=== Begin Enclosure ===

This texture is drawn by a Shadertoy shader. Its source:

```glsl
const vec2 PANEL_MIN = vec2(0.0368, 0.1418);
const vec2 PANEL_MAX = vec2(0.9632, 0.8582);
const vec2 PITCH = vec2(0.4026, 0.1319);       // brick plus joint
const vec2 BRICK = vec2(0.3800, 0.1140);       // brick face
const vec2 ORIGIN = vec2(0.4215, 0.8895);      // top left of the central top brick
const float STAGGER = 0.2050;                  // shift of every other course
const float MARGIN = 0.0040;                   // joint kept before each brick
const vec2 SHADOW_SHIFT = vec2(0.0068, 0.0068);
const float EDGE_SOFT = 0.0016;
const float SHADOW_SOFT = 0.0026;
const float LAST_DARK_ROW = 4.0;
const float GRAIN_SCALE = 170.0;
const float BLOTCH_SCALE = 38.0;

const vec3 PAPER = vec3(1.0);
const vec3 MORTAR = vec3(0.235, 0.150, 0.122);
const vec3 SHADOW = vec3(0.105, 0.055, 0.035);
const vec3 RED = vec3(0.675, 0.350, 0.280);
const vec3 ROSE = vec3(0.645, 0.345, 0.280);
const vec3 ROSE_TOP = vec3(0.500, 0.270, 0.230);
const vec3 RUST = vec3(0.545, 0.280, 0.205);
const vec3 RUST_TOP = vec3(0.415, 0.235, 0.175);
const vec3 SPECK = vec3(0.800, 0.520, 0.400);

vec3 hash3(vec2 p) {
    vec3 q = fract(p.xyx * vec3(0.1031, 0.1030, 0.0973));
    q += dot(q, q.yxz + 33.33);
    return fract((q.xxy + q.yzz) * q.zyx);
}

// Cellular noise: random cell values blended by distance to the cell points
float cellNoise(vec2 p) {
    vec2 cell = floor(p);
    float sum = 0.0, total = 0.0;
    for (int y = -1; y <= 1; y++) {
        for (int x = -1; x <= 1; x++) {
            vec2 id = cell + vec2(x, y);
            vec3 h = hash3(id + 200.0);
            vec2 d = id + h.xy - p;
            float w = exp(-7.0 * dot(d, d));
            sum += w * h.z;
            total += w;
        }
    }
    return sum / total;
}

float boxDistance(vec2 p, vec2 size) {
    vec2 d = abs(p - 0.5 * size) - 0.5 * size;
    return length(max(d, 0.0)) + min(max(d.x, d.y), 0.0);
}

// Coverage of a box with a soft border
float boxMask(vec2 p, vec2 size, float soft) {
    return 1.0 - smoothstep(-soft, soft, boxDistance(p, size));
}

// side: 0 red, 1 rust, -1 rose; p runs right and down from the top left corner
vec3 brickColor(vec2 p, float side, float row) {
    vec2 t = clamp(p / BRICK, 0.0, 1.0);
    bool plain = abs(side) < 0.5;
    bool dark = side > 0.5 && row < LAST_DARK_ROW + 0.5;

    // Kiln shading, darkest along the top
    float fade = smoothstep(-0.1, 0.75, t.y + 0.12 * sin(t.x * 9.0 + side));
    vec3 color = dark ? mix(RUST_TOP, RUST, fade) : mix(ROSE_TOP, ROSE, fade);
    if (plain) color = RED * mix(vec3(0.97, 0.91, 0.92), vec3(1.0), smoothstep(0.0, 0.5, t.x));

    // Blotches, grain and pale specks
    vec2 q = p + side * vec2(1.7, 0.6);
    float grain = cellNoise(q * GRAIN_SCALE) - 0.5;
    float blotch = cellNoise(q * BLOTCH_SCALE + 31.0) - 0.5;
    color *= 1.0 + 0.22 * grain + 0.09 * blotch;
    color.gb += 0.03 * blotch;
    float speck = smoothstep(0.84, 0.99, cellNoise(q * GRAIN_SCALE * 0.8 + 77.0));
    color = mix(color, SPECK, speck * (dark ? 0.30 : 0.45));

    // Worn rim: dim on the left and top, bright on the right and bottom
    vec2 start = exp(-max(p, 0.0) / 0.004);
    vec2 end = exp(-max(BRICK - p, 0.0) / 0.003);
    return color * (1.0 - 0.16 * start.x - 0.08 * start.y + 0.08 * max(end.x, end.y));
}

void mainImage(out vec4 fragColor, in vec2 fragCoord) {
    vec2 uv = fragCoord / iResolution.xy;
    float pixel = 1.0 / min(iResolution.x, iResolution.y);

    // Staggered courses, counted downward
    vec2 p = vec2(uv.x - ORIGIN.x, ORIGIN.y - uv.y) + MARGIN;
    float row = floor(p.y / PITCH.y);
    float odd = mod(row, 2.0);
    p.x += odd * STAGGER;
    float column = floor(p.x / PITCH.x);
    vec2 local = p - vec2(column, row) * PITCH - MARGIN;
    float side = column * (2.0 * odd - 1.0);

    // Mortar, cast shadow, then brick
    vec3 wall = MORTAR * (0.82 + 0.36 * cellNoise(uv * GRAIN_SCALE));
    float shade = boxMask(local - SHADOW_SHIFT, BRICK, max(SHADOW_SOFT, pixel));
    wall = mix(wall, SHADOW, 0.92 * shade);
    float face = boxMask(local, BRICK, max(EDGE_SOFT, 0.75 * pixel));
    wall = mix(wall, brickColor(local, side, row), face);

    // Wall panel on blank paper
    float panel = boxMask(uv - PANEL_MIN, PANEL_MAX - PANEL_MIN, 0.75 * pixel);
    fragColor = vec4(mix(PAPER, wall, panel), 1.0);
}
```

=== End Enclosure ===
=== Begin Enclosure ===

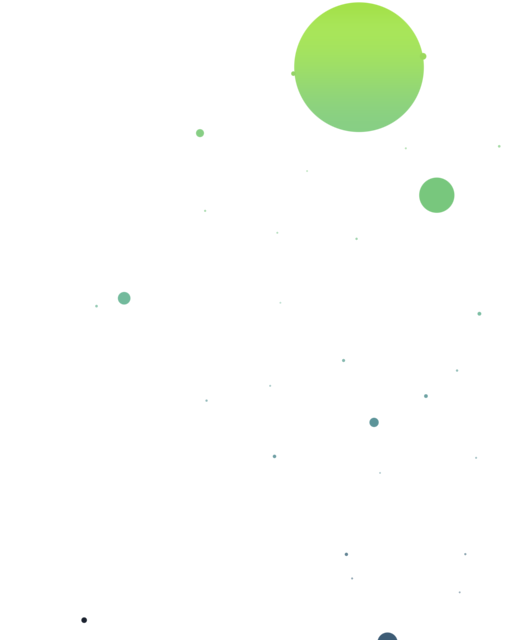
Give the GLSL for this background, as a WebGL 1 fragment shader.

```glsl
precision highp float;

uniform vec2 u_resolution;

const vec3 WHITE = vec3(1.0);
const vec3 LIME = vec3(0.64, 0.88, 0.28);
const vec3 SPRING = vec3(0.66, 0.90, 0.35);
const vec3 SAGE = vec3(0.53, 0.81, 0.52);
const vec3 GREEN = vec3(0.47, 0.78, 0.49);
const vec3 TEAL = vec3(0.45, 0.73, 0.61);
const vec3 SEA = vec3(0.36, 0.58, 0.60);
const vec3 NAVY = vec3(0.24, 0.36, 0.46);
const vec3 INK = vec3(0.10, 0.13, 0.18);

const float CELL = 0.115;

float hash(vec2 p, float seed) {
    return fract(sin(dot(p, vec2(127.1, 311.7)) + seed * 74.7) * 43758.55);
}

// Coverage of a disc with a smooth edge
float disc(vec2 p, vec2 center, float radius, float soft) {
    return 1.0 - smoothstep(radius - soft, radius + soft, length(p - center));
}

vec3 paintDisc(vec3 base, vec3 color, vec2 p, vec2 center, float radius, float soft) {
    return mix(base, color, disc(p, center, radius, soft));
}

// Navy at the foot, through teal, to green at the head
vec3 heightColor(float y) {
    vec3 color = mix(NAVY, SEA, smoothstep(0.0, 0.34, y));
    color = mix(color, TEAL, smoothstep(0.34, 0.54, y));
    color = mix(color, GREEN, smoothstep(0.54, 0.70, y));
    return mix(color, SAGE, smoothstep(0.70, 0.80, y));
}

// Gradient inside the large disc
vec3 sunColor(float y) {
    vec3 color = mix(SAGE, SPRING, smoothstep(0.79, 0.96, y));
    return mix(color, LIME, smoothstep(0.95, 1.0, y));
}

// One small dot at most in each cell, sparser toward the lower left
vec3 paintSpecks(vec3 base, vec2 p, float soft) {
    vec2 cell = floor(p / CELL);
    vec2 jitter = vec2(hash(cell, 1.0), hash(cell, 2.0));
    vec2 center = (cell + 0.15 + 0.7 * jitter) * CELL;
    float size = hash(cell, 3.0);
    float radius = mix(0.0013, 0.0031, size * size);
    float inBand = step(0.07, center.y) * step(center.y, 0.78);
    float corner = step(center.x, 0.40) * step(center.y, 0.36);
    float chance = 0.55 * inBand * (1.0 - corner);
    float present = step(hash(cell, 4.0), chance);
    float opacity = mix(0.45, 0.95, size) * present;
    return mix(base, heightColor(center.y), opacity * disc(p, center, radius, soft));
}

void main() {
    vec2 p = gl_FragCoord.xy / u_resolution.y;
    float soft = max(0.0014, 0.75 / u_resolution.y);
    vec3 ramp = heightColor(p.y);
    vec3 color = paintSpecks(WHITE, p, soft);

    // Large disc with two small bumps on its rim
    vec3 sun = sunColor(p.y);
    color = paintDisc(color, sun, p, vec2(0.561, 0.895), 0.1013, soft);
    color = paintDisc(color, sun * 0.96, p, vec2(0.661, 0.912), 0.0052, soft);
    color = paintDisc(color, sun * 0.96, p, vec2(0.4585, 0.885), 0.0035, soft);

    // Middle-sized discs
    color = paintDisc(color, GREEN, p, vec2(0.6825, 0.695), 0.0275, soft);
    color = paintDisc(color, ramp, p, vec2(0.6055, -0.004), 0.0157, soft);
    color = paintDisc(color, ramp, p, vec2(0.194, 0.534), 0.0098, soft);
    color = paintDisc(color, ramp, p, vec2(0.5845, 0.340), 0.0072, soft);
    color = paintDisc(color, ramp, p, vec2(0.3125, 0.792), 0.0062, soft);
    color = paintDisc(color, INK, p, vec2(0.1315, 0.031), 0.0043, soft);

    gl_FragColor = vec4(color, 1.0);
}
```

=== End Enclosure ===

▶ Task item:
Count the lines in the entries that hold the word "right", and give nothing but the total.

▶ Result:
2